## WORK TO COMPLETE
Start at the line with "0; overflow: hidden;" in the records below, stop at the line with "38 372 40C392", and return every line in that span exactly, the two end lines included.

====== RECORDS PROVIDED

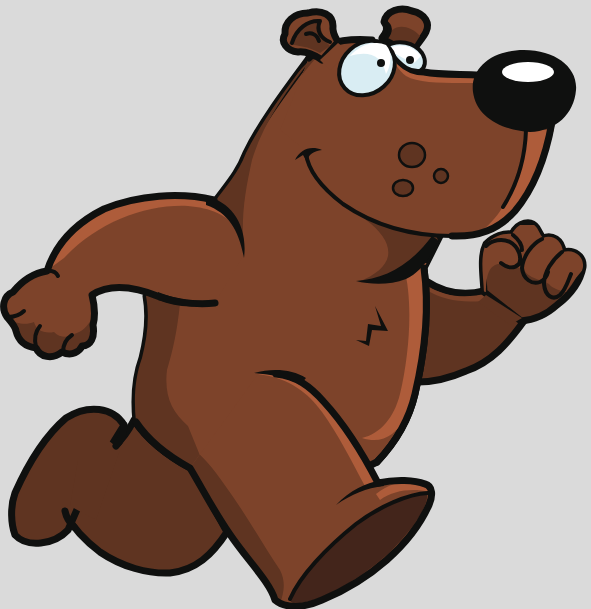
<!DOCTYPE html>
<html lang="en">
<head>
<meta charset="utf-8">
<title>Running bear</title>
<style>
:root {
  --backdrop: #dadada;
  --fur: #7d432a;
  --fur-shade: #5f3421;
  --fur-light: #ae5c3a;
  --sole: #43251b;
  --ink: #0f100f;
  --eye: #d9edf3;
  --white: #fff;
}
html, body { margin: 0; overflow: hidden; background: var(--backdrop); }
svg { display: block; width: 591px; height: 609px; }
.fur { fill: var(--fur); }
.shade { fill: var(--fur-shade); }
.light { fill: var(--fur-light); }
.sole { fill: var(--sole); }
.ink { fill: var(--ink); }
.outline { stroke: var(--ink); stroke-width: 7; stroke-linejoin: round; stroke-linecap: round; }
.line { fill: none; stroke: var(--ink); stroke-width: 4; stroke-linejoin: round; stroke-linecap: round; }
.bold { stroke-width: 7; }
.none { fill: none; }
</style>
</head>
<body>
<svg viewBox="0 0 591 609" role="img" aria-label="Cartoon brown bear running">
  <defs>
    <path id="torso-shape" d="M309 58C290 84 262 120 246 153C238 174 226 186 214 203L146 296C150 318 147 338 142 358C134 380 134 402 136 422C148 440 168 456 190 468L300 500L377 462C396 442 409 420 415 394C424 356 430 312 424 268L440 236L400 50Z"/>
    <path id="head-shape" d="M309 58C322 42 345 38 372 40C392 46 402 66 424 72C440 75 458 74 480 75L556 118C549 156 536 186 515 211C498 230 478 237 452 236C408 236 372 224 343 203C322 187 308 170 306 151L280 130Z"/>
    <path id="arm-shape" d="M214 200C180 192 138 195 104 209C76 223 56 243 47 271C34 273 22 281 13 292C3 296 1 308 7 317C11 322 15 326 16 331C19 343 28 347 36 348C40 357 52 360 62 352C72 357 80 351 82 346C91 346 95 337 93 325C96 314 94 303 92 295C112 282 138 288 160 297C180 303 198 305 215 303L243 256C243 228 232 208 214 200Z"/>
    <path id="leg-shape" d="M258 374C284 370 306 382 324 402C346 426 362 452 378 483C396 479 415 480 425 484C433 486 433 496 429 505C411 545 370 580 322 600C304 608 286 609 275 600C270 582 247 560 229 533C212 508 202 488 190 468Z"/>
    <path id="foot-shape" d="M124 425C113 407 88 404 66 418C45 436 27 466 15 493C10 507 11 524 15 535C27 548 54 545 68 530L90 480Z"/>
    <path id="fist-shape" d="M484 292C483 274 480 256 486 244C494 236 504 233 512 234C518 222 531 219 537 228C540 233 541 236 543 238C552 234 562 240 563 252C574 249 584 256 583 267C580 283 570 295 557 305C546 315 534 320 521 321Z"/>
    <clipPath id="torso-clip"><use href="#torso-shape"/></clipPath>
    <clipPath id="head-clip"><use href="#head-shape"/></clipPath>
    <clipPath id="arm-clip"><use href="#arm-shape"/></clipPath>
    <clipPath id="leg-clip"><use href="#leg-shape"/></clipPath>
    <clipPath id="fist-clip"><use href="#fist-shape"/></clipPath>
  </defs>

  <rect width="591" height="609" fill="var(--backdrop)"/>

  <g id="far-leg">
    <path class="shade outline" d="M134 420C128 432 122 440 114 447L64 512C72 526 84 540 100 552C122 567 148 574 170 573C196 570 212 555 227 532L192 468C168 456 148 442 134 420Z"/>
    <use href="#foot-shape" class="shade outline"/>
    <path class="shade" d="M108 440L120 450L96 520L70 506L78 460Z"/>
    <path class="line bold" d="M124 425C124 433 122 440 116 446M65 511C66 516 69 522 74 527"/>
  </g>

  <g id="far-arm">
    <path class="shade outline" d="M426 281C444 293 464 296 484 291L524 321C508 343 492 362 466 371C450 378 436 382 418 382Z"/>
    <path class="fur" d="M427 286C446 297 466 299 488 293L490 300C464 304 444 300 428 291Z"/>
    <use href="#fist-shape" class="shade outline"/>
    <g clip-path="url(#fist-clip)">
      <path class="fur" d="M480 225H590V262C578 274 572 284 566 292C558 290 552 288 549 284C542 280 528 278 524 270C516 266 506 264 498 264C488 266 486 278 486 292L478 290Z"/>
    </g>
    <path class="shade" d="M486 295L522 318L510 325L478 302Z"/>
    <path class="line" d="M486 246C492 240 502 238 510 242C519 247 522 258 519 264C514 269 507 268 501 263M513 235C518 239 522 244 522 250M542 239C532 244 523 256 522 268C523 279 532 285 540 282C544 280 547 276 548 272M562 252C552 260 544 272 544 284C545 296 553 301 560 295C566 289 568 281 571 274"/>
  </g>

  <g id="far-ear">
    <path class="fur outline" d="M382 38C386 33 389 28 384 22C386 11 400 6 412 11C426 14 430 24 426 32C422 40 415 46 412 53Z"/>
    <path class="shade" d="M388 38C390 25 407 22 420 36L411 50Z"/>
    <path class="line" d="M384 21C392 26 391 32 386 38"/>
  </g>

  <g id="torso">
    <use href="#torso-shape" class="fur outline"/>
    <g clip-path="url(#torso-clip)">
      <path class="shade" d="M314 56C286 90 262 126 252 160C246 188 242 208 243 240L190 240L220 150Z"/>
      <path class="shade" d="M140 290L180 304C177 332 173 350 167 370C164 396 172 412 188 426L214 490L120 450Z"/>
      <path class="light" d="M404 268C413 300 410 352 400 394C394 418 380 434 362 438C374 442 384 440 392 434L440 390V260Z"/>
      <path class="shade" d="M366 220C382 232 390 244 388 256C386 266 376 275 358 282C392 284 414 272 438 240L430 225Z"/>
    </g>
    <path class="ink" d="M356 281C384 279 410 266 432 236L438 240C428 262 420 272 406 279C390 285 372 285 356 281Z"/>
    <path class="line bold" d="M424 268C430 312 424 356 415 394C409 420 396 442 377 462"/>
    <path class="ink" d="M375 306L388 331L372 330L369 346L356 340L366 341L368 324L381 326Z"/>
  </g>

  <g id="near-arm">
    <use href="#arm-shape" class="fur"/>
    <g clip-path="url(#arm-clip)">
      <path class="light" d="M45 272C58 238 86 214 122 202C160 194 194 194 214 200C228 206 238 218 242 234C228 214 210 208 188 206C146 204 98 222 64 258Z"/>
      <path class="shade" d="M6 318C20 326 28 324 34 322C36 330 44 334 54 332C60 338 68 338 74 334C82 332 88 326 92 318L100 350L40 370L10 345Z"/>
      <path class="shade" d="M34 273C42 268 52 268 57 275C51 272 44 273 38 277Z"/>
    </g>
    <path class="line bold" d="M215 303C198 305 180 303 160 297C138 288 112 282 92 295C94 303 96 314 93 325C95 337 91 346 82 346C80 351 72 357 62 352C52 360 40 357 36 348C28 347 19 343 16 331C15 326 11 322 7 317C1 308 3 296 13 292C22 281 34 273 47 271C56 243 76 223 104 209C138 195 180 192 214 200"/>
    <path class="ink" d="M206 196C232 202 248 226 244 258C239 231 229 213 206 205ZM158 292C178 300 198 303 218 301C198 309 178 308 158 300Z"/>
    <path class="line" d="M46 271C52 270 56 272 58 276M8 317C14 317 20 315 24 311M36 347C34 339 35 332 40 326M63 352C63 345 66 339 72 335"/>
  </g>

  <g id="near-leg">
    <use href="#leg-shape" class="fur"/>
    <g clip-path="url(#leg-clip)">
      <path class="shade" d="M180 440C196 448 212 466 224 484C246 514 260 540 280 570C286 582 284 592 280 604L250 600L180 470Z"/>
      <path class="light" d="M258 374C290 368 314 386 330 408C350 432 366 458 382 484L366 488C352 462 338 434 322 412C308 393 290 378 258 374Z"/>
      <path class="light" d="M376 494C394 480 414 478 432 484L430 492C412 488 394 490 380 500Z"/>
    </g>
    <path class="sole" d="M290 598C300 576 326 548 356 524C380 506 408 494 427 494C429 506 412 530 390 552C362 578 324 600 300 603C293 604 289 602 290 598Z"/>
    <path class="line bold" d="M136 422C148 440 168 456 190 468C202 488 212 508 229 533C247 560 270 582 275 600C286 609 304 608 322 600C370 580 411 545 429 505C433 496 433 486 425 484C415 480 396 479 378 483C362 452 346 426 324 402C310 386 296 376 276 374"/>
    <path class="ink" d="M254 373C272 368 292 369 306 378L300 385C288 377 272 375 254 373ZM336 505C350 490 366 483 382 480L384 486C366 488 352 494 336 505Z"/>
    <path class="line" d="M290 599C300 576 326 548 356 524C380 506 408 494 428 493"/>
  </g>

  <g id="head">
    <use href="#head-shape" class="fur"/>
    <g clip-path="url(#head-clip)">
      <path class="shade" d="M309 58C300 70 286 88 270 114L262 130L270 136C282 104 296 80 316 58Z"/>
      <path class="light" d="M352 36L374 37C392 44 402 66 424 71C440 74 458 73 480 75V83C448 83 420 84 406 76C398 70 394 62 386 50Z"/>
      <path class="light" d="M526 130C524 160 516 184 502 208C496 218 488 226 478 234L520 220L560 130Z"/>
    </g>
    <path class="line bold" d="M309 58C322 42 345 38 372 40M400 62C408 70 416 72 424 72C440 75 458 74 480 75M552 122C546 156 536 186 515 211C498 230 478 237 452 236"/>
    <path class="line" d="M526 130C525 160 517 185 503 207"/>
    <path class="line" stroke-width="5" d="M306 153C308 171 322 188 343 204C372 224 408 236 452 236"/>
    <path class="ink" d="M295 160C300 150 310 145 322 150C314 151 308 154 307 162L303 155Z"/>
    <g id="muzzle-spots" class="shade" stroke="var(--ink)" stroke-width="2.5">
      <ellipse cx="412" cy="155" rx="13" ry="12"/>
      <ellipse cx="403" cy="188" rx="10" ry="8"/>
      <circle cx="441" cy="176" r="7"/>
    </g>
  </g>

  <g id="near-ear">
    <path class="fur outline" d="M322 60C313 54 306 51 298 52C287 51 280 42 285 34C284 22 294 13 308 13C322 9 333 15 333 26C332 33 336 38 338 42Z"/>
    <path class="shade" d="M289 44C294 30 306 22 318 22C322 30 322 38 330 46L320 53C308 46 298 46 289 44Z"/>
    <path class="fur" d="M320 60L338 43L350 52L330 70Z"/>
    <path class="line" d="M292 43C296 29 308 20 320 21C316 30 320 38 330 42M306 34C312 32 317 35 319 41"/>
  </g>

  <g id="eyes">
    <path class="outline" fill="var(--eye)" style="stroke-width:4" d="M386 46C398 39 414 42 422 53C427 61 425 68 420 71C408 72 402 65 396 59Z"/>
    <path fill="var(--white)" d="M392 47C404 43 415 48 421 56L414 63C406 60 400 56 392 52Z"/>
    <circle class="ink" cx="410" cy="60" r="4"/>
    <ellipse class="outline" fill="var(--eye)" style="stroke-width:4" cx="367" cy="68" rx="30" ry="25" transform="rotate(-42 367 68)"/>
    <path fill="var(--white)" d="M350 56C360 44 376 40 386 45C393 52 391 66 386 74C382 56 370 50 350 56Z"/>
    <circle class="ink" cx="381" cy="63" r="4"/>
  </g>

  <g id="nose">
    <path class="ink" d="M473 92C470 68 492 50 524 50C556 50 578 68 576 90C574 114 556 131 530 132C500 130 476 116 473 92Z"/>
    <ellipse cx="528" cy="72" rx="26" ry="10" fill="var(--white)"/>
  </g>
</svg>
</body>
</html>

============

## RESULT BELOW
html, body { margin: 0; overflow: hidden; background: var(--backdrop); }
svg { display: block; width: 591px; height: 609px; }
.fur { fill: var(--fur); }
.shade { fill: var(--fur-shade); }
.light { fill: var(--fur-light); }
.sole { fill: var(--sole); }
.ink { fill: var(--ink); }
.outline { stroke: var(--ink); stroke-width: 7; stroke-linejoin: round; stroke-linecap: round; }
.line { fill: none; stroke: var(--ink); stroke-width: 4; stroke-linejoin: round; stroke-linecap: round; }
.bold { stroke-width: 7; }
.none { fill: none; }
</style>
</head>
<body>
<svg viewBox="0 0 591 609" role="img" aria-label="Cartoon brown bear running">
  <defs>
    <path id="torso-shape" d="M309 58C290 84 262 120 246 153C238 174 226 186 214 203L146 296C150 318 147 338 142 358C134 380 134 402 136 422C148 440 168 456 190 468L300 500L377 462C396 442 409 420 415 394C424 356 430 312 424 268L440 236L400 50Z"/>
    <path id="head-shape" d="M309 58C322 42 345 38 372 40C392 46 402 66 424 72C440 75 458 74 480 75L556 118C549 156 536 186 515 211C498 230 478 237 452 236C408 236 372 224 343 203C322 187 308 170 306 151L280 130Z"/>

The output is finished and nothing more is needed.